If a user elects to use our referral service for informing a friend about our site, we ask them for the friend’s name and email address. Mondaq stores this information and may contact the friend to invite them to register with Mondaq, but they will not be contacted more than once. The friend may contact Mondaq to request the removal of this information from our database.


This website takes every reasonable precaution to protect our users’ information. When users submit sensitive information via the website, your information is protected using firewalls and other security technology. If you have any questions about the security at our website, you can send an email to

Correcting/Updating Personal Information
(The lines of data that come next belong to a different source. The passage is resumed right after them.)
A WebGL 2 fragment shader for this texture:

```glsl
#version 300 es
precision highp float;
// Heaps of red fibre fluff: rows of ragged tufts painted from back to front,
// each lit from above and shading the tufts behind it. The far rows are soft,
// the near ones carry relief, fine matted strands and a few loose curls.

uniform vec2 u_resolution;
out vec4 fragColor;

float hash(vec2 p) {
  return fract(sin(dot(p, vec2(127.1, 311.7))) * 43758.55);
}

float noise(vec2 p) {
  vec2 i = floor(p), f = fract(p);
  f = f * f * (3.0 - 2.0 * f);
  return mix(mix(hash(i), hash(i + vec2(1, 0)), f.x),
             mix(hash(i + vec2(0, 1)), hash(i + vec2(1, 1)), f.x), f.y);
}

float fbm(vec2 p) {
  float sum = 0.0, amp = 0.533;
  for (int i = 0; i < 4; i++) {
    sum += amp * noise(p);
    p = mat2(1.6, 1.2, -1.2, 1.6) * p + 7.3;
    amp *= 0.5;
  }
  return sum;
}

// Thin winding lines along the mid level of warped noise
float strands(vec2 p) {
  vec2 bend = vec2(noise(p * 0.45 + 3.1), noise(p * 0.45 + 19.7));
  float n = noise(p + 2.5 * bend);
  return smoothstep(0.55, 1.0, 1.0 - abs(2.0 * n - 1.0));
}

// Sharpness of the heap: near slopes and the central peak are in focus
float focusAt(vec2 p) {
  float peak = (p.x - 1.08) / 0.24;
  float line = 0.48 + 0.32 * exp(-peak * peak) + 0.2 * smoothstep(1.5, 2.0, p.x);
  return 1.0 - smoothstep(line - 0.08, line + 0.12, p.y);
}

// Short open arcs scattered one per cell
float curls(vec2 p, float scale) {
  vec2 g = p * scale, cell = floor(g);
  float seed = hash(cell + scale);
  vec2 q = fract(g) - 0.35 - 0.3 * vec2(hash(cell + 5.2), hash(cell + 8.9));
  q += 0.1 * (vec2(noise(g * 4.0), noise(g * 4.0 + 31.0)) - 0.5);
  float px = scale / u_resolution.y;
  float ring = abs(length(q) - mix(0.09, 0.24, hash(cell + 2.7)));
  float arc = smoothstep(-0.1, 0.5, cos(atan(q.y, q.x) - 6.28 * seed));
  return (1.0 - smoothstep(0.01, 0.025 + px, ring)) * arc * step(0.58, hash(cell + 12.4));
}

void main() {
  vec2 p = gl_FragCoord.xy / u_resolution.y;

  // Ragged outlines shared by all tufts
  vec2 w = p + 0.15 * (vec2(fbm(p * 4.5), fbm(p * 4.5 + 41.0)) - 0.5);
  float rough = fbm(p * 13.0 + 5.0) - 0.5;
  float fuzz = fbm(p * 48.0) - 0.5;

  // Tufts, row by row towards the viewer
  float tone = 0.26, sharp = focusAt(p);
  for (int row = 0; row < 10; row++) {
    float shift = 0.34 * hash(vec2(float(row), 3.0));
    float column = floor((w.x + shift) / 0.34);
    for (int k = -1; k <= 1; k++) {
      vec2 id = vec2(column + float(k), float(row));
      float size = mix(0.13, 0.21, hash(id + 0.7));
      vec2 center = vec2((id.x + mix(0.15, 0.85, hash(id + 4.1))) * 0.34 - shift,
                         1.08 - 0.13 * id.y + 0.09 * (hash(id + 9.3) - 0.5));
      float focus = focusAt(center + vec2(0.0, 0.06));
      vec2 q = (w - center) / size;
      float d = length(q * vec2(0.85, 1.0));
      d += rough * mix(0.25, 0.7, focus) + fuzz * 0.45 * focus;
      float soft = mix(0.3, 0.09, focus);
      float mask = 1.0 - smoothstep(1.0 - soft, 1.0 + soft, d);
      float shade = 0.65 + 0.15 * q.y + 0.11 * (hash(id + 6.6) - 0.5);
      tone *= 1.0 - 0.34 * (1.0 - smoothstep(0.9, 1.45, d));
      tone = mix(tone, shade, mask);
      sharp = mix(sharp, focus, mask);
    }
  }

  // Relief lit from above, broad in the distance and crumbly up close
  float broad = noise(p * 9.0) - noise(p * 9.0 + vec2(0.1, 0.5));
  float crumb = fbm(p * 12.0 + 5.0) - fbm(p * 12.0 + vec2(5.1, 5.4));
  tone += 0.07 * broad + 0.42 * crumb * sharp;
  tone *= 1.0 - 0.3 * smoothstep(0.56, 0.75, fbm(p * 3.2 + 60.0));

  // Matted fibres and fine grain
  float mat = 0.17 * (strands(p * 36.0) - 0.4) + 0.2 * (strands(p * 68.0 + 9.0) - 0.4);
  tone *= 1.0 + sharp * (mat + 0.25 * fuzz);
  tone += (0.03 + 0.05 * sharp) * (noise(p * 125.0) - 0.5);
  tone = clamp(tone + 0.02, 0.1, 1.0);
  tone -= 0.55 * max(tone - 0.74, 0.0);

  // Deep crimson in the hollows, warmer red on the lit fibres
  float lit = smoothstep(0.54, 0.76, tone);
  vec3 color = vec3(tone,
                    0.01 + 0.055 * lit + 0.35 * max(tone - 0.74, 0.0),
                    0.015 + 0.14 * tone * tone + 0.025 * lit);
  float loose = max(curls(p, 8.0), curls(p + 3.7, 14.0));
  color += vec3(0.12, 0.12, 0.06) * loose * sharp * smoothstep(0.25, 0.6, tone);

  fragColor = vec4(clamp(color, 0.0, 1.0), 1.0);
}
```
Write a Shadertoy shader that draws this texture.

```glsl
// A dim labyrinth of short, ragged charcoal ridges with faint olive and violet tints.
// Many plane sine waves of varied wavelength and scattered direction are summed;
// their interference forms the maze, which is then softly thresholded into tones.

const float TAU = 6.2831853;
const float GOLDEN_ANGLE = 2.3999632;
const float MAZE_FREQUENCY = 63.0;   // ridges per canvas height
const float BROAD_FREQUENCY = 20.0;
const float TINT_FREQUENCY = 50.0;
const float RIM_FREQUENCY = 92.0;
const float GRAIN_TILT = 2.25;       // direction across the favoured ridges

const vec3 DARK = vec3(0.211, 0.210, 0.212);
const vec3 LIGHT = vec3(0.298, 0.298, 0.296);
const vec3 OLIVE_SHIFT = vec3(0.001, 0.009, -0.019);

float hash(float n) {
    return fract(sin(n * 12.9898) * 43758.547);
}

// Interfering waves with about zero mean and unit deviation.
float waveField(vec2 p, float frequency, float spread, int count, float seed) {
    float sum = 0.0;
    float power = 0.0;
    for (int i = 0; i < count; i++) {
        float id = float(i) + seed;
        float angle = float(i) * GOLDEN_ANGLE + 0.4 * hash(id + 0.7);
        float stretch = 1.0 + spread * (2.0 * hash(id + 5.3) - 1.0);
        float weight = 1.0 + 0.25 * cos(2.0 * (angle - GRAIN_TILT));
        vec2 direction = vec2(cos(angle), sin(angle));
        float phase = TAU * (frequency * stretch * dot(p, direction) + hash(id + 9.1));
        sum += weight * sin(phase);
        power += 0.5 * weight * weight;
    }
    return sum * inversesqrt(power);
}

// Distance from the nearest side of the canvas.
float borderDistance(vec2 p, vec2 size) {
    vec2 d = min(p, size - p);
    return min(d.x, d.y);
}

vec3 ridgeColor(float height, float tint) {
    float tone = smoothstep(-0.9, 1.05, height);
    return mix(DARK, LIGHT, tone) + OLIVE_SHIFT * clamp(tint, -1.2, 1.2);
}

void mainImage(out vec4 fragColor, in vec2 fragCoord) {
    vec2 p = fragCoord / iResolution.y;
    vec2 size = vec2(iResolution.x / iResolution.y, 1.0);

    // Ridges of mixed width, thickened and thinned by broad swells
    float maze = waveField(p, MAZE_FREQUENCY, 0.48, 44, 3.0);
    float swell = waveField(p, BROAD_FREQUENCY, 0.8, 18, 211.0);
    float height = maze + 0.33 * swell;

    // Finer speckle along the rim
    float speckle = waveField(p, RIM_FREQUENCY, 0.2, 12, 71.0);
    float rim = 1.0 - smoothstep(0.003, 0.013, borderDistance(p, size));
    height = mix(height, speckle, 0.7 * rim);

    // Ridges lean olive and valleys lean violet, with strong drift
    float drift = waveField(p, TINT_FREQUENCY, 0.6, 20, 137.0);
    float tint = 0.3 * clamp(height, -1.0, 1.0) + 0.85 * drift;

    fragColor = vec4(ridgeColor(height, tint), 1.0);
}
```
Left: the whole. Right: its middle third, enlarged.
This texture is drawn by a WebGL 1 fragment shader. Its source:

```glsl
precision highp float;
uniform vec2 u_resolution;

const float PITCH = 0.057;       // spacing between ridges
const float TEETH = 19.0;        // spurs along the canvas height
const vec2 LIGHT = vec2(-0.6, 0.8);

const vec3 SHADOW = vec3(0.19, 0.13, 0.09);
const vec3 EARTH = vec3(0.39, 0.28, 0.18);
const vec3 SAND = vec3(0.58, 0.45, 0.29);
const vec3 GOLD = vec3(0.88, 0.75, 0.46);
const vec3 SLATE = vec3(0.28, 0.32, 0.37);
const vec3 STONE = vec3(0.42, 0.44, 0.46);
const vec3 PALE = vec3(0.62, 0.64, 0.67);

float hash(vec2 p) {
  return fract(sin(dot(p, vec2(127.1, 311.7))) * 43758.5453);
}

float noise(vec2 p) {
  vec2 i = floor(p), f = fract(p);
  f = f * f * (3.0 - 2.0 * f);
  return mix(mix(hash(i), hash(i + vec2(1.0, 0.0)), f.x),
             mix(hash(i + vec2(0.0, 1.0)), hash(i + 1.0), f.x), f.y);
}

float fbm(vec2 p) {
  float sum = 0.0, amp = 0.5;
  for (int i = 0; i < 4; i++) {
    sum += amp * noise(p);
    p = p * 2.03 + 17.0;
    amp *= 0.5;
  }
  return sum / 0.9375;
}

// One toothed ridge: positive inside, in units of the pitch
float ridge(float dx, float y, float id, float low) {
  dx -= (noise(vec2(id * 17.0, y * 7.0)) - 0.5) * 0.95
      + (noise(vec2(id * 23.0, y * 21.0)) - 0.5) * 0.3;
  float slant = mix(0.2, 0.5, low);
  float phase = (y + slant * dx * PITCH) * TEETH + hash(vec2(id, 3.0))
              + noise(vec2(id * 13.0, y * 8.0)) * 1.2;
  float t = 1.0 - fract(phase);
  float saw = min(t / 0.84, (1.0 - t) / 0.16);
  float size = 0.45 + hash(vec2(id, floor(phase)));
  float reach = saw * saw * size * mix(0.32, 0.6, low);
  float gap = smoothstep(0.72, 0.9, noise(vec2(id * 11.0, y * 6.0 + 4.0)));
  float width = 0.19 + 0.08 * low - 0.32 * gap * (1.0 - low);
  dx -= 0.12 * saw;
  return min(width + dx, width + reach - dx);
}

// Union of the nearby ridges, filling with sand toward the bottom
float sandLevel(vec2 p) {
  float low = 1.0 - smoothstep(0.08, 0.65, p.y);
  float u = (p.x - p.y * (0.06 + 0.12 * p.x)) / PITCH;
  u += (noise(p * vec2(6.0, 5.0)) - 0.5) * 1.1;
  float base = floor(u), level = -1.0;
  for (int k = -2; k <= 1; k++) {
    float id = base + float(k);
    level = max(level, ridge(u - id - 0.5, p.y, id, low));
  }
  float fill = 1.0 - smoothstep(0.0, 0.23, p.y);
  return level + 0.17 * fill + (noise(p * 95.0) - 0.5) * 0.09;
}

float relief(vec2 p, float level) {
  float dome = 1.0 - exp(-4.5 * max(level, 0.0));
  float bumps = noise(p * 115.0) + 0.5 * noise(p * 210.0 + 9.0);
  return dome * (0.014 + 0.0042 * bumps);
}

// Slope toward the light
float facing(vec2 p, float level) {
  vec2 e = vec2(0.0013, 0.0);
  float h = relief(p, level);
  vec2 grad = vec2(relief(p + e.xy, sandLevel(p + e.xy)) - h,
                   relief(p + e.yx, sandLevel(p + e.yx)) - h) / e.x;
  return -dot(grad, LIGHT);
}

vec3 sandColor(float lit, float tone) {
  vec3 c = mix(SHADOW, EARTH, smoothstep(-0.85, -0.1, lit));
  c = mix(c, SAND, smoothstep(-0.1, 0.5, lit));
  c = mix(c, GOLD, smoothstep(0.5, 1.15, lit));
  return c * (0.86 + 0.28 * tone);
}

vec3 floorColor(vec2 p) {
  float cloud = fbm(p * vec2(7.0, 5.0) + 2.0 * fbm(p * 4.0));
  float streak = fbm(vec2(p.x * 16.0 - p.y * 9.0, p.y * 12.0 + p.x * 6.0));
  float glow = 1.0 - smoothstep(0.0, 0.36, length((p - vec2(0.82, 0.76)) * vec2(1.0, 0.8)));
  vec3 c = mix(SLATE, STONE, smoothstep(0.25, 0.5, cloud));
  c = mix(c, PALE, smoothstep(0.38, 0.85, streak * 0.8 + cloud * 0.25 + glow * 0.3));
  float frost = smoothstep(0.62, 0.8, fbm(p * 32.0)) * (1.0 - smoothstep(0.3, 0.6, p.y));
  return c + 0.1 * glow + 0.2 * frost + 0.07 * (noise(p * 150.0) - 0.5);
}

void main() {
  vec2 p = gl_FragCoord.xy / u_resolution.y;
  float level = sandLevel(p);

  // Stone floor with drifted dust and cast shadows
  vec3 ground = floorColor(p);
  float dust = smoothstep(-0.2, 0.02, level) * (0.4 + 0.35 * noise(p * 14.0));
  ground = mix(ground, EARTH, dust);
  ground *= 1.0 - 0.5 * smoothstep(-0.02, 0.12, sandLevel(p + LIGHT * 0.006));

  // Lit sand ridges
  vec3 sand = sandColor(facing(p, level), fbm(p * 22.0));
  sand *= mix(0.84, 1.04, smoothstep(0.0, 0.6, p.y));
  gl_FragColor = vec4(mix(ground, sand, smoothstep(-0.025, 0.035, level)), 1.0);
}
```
If a user’s personally identifiable information changes (such as postcode), or if a user no longer desires our service, we will endeavour to provide a way to correct, update or remove that user’s personal data provided to us. This can usually be done at the “Your Profile” page or by sending an email to

Notification of Changes

If we decide to change our Terms & Conditions or Privacy Policy, we will post those changes on our site so our users are always aware of what information we collect, how we use it, and under what circumstances, if any, we disclose it. If at any point we decide to use personally identifiable information in a manner different from that stated at the time it was collected, we will notify users by way of an email. Users will have a choice as to whether or not we use their information in this different manner. We will use information in accordance with the privacy policy under which the information was collected.

How to contact Mondaq

You can contact us with comments or queries at

If for some reason you believe Mondaq Ltd. has not adhered to these principles, please notify us by e-mail at and we will use commercially reasonable efforts to determine and correct the problem promptly.